The task
The lines to copy from the listing below are those that contain the string "button".

Records shown
※ ※ ※
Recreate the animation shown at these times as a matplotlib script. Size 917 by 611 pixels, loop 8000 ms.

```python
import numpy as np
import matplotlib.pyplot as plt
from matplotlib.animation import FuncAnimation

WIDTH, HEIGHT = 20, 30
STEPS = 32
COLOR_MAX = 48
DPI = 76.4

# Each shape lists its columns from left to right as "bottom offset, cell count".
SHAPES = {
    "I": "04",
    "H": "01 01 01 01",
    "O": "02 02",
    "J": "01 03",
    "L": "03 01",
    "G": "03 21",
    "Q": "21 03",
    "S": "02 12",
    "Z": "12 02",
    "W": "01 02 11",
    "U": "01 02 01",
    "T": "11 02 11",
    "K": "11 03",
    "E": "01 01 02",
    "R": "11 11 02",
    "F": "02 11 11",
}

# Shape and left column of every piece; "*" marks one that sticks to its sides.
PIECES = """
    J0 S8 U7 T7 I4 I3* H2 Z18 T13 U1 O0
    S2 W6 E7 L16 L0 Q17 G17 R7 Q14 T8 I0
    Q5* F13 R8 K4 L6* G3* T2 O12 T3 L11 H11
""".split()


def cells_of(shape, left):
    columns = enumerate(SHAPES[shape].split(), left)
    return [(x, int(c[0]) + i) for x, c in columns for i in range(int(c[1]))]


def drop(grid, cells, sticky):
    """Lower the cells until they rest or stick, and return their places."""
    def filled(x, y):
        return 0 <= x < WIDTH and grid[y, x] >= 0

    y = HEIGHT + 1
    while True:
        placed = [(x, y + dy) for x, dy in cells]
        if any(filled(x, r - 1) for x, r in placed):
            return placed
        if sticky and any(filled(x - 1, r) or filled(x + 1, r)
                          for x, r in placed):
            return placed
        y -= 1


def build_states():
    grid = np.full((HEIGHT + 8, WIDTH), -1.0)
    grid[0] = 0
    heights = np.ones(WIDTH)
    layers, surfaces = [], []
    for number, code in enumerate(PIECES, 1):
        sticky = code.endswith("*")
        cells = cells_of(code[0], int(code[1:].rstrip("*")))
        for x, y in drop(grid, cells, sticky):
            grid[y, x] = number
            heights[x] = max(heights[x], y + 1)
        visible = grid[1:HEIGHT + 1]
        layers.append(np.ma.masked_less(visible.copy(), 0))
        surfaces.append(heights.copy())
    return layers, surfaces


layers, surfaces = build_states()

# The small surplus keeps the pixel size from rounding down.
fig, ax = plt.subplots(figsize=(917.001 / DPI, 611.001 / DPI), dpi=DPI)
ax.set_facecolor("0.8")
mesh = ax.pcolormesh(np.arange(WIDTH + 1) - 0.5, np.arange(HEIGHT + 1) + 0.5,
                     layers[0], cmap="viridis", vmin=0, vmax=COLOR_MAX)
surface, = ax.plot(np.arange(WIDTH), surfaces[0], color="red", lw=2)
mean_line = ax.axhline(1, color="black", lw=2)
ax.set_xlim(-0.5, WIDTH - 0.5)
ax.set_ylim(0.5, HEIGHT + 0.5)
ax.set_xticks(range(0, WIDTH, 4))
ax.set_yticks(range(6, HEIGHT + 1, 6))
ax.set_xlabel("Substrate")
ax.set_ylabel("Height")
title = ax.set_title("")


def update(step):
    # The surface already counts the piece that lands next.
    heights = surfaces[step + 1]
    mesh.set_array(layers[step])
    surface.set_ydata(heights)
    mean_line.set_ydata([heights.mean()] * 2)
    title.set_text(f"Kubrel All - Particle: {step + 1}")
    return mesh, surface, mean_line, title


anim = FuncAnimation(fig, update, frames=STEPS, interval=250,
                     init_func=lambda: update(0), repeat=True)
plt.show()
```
※ ※ ※
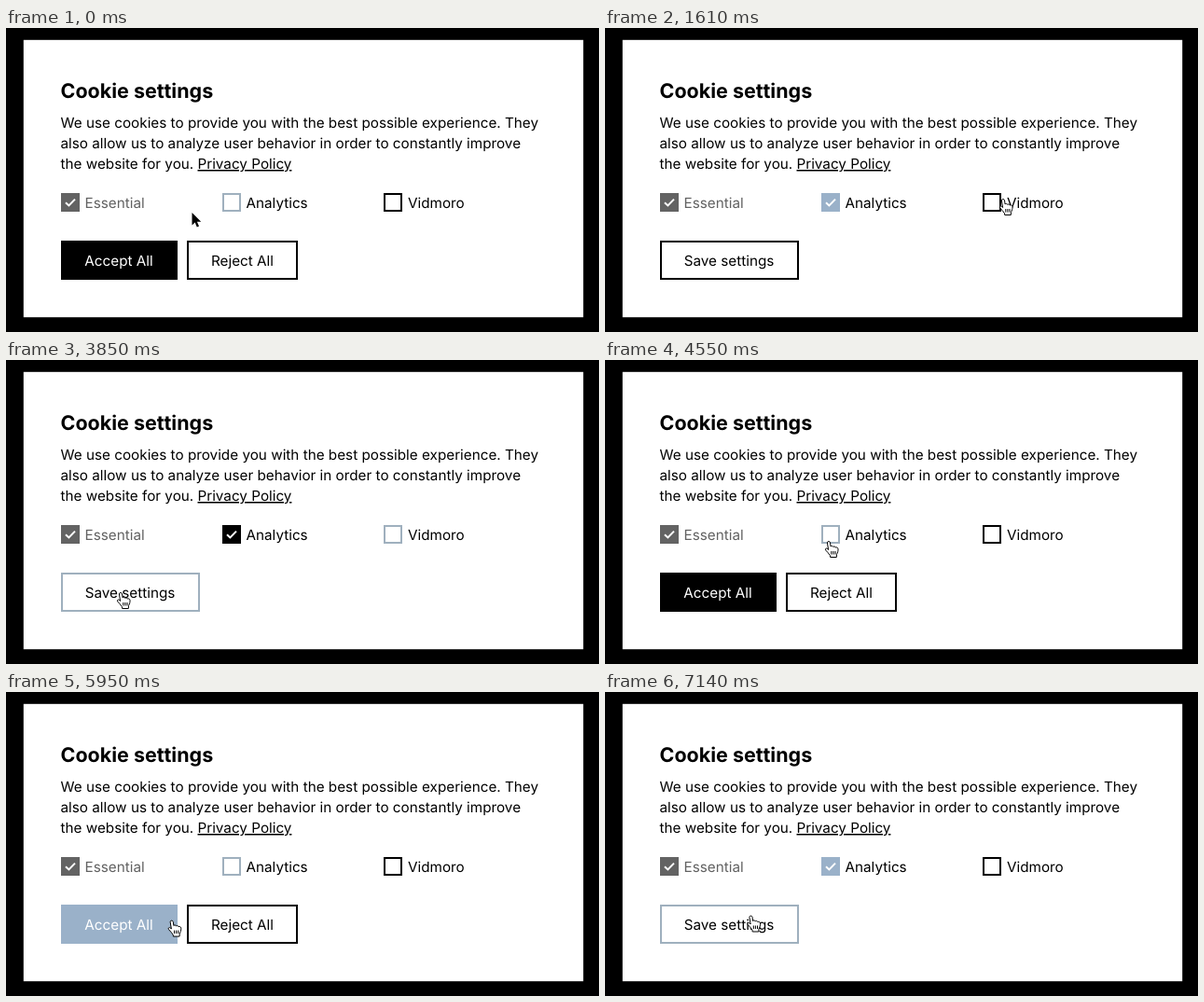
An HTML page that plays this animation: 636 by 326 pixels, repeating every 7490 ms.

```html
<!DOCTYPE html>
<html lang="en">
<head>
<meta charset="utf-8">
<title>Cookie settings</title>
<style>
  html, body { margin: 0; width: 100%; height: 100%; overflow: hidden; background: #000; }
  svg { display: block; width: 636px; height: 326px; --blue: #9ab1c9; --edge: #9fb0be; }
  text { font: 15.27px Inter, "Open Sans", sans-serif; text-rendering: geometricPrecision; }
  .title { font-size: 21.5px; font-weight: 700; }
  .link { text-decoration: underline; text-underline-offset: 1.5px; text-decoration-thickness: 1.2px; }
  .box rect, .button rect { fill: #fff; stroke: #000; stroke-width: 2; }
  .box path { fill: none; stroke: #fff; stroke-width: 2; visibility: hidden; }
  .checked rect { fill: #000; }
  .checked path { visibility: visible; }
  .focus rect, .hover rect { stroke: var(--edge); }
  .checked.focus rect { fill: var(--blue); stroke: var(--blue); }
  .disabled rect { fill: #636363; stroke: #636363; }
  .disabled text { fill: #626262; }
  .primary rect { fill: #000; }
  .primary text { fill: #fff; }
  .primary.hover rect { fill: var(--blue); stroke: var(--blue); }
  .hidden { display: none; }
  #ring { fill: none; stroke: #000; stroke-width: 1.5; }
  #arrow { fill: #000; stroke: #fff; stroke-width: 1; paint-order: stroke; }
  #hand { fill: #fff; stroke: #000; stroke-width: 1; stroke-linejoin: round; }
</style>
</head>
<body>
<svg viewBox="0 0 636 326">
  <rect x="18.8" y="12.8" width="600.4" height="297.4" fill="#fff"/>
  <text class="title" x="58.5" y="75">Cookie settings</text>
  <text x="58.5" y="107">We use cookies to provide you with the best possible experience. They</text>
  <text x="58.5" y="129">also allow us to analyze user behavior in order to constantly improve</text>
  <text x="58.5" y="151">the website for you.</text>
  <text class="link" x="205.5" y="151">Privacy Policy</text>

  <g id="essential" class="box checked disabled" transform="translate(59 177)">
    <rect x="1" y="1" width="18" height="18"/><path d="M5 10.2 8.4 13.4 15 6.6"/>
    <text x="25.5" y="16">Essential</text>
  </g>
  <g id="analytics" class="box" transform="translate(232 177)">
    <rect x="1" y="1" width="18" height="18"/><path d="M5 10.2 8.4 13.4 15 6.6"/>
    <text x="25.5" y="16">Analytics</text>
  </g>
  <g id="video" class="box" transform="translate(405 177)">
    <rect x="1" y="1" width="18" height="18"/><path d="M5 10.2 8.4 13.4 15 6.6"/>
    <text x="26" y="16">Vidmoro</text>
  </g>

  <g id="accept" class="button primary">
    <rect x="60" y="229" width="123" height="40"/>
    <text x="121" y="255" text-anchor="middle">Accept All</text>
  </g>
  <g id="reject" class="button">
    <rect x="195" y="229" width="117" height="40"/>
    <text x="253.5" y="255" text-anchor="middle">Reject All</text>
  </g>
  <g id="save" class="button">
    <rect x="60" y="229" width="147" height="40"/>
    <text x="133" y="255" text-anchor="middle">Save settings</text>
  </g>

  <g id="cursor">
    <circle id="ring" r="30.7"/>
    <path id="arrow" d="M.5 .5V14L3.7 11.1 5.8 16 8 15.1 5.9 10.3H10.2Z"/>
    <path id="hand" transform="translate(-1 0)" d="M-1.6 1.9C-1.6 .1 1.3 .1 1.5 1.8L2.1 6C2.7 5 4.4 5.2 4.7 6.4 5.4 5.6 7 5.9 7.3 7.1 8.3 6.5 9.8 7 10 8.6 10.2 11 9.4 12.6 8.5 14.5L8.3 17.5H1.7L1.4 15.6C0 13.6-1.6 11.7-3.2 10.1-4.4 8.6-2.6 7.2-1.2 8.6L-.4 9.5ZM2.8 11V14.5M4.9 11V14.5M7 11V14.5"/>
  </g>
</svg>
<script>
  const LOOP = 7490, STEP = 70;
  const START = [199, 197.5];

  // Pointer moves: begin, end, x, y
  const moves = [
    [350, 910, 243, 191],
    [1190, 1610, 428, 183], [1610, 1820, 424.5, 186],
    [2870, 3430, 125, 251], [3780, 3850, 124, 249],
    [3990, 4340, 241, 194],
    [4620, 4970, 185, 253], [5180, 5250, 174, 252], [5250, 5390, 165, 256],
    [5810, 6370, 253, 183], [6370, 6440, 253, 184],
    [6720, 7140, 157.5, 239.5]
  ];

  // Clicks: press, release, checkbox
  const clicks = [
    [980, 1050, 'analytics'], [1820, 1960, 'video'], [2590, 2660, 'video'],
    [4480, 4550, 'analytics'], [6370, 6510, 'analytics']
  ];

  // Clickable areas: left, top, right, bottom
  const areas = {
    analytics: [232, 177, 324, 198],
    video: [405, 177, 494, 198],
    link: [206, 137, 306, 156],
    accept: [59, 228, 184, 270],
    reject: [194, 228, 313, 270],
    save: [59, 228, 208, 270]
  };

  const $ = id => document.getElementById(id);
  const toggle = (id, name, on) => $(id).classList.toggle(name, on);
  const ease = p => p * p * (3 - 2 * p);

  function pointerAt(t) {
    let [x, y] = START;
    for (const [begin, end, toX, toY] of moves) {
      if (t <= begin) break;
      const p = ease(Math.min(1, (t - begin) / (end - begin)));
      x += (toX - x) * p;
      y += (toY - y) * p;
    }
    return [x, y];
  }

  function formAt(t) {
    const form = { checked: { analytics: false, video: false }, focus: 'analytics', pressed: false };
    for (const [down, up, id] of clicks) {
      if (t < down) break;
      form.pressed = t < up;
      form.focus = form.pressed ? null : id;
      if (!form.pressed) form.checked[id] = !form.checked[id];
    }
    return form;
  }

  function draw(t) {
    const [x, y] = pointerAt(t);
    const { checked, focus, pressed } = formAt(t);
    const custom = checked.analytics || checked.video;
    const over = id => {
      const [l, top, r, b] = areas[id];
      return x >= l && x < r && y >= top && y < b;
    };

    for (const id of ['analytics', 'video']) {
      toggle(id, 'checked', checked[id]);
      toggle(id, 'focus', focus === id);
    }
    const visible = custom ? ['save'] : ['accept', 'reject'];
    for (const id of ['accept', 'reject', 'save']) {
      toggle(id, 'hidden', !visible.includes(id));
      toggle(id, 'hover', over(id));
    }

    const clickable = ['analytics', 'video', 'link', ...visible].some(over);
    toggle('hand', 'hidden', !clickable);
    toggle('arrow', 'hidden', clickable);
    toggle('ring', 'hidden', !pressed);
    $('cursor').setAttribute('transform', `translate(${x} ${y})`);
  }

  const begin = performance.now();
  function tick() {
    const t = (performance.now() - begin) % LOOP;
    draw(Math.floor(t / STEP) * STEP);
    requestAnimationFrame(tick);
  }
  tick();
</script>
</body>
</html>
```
※ ※ ※
Expected answer
  .box rect, .button rect { fill: #fff; stroke: #000; stroke-width: 2; }
  <g id="accept" class="button primary">
  <g id="reject" class="button">
  <g id="save" class="button">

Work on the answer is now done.